China is accused of implanting hardware in sensitive servers during the manufacturing process — a feat security experts consider to be next to impossible
Apple and Amazon have denied that their systems were compromised in an alleged scheme by Chinese spy agencies that involved compromising the supply chain of a US server manufacturer.
Super Micro Computer, also known as Supermicro, also denied the claims in a report by Bloomberg.
The report alleges that a unit of China’s People’s Liberation Army gained access to the internal systems of dozens of companies and US government agencies by planting chips in servers made by Super Micro during the manufacturing process at plants in China.
Super Micro was founded in 1993 in the US by Taiwanese immigrants, and carries out manufacturing operations via subcontractors in China.
It is one of the world’s biggest providers of server motherboards, with hundreds of high-profile customers.
The allegations are based on a top-secret US government probe that began in 2015 and is still open, Bloomberg reported, citing a number of unnamed company and government sources.
The malicious chips allegedly affected nearly 30 companies, including Apple, a major bank and government contractors, Bloomberg said.
The affected servers were found to be present in Department of Defence data centres, on board warships and handling data from CIA drones, the report said.
It said the government inquiry began after Amazon examined servers made by Super Micro for a video processing software start-up called Elemental Technologies.

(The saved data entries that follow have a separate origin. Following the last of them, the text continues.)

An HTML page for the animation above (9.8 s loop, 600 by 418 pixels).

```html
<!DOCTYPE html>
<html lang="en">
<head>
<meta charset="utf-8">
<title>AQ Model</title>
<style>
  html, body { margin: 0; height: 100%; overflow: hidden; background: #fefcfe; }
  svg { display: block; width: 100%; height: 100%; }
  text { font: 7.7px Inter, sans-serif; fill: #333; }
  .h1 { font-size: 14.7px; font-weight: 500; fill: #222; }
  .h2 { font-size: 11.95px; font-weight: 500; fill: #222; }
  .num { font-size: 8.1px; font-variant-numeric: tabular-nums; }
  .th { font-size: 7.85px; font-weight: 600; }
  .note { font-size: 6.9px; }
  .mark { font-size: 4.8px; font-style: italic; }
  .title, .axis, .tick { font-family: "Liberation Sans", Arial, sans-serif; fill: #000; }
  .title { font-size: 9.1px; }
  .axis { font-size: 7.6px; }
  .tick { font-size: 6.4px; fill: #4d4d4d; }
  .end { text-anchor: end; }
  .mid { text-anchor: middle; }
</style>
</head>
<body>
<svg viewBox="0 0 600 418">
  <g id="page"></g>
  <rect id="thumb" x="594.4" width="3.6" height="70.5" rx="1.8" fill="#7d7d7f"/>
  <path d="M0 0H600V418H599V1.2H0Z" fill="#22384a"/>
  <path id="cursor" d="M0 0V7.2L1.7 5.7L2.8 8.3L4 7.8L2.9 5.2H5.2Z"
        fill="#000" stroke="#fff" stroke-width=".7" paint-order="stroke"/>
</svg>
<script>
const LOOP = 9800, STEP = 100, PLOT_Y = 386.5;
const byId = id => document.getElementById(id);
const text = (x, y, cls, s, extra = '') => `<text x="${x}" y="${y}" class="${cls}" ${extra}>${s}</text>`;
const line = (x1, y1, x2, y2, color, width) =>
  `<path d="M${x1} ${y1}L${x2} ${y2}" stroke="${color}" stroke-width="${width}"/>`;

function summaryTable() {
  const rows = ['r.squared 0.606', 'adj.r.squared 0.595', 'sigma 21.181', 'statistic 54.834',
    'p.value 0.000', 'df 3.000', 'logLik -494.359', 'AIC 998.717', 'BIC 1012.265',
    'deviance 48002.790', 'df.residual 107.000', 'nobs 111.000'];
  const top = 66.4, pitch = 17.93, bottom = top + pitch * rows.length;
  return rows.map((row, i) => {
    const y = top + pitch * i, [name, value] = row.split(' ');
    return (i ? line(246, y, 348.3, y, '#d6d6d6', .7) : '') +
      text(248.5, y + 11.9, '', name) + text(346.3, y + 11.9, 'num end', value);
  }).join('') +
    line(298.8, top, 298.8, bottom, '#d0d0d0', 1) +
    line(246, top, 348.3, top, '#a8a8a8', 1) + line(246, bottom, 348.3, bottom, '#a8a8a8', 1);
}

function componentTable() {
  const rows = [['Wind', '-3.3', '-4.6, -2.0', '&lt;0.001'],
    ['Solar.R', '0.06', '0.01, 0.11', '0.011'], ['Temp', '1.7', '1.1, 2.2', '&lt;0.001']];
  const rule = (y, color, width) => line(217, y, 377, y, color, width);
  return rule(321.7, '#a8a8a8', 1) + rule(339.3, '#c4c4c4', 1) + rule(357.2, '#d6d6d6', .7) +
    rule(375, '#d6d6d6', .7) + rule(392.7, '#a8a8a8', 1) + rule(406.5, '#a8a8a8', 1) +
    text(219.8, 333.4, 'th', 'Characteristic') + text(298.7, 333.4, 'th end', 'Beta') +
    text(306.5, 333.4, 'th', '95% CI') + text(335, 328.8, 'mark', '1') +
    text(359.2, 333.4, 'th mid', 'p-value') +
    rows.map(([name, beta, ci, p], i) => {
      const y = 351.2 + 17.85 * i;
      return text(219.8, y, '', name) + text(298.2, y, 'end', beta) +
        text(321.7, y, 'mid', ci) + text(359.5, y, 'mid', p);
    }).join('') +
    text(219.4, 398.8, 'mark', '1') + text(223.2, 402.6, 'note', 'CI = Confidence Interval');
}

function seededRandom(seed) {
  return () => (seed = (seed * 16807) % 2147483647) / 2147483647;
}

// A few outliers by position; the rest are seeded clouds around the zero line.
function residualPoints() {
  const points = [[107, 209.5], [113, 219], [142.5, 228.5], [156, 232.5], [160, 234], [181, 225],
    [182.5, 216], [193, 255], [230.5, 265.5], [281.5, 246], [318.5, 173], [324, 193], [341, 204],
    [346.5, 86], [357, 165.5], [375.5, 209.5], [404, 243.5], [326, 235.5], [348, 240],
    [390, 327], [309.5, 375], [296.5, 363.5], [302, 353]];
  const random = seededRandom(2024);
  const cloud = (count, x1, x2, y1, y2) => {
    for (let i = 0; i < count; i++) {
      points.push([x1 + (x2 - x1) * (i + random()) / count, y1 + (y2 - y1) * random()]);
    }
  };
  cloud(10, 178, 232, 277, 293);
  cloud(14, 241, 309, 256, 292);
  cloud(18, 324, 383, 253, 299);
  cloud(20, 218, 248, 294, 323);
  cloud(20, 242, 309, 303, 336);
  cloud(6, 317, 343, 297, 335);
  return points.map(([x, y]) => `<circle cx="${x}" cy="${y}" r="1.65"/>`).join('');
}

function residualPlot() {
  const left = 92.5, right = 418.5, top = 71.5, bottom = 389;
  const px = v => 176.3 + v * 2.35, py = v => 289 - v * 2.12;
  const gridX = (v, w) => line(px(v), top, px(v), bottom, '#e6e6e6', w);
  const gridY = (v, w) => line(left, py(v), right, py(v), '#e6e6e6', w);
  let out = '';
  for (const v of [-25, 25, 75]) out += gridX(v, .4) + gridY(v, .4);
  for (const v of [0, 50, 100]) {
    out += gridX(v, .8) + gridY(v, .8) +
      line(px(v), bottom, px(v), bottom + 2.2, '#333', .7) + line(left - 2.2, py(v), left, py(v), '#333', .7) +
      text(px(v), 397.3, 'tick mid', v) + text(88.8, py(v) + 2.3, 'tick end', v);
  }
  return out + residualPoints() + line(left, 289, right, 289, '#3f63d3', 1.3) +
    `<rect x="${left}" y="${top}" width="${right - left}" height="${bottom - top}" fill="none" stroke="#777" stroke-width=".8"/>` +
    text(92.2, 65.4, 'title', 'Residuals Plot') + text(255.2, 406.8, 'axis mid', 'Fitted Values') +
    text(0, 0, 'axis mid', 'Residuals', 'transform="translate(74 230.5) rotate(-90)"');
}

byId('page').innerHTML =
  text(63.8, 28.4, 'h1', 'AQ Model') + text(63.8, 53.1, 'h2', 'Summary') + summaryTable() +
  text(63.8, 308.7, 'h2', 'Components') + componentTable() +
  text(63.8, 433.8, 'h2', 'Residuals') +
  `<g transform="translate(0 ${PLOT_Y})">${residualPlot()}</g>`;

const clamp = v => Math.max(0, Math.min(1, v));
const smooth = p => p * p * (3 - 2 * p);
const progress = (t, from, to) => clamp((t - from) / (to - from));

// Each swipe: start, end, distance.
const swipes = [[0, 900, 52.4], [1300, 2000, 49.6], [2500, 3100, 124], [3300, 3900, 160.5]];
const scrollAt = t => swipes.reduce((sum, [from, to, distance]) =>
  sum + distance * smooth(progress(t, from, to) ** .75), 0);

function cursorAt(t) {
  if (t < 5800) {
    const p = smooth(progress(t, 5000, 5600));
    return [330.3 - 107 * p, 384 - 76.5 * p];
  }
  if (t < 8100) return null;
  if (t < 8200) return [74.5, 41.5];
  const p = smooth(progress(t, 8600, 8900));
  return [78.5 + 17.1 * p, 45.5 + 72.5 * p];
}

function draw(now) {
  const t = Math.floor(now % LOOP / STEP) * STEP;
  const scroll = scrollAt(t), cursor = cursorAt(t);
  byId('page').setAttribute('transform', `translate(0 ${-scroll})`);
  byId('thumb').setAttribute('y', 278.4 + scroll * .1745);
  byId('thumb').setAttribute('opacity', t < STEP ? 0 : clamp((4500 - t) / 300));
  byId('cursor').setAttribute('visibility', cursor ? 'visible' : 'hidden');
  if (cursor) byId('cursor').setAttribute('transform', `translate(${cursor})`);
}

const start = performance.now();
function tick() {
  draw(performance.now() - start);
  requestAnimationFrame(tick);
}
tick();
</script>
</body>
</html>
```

Amazon later acquired Elemental, which is now a unit of its Amazon Web Services cloud infrastructure arm.
Bloomberg said the probe led to companies ending their relationships with Super Micro, and that Apple ended its relationship with the server maker after it, like Amazon, found suspicious chips in its hardware.
Amazon and Apple both said Bloomberg’s report was devoid of substance.
Amazon said it had “found no evidence to support claims of malicious chips or hardware modifications”.
Apple said Bloomberg had contacted the company “multiple times with claims, sometimes vague and sometimes elaborate, of an alleged security incident.
“Each time, we have conducted rigorous internal investigations based on their inquiries and each time we have found absolutely no evidence to support any of them.
“We have repeatedly and consistently offered factual responses, on the record, refuting virtually every aspect of Bloomberg’s story relating to Apple.”
Super Micro said it was “not aware” of a government investigation or of customers ceasing to use its products because of Chinese hacking fears.
China’s Ministry of Foreign Affairs said the report was a “gratuitous accusation”, and said the safety of supply chain was an “issue of common concern” of which China was “also a victim”.
Bloomberg itself cited a security expert as saying that implanting malicious hardware at the supply chain level and ensuring it reached the desired customers would be “like witnessing a unicorn jumping over a rainbow”, but said that was exactly what government investigators had found.
The allegations arrive amidst a burgeoning trade war between the US and China that is accompanied by increasingly heated rhetoric from both countries.
The US has long accused China of carrying out espionage activities via its dominance of the production of high-tech products such as PCs and smartphones. Bloomberg cited estimates that China assembles 75 percent of the world’s mobile phones and 90 percent of its PCs.
Due to such concerns the US government has taken an increasingly hostile line against Chinese hardware manufacturers including Huawei and ZTE, two of the world’s biggest makers of telecommunications networking equipment.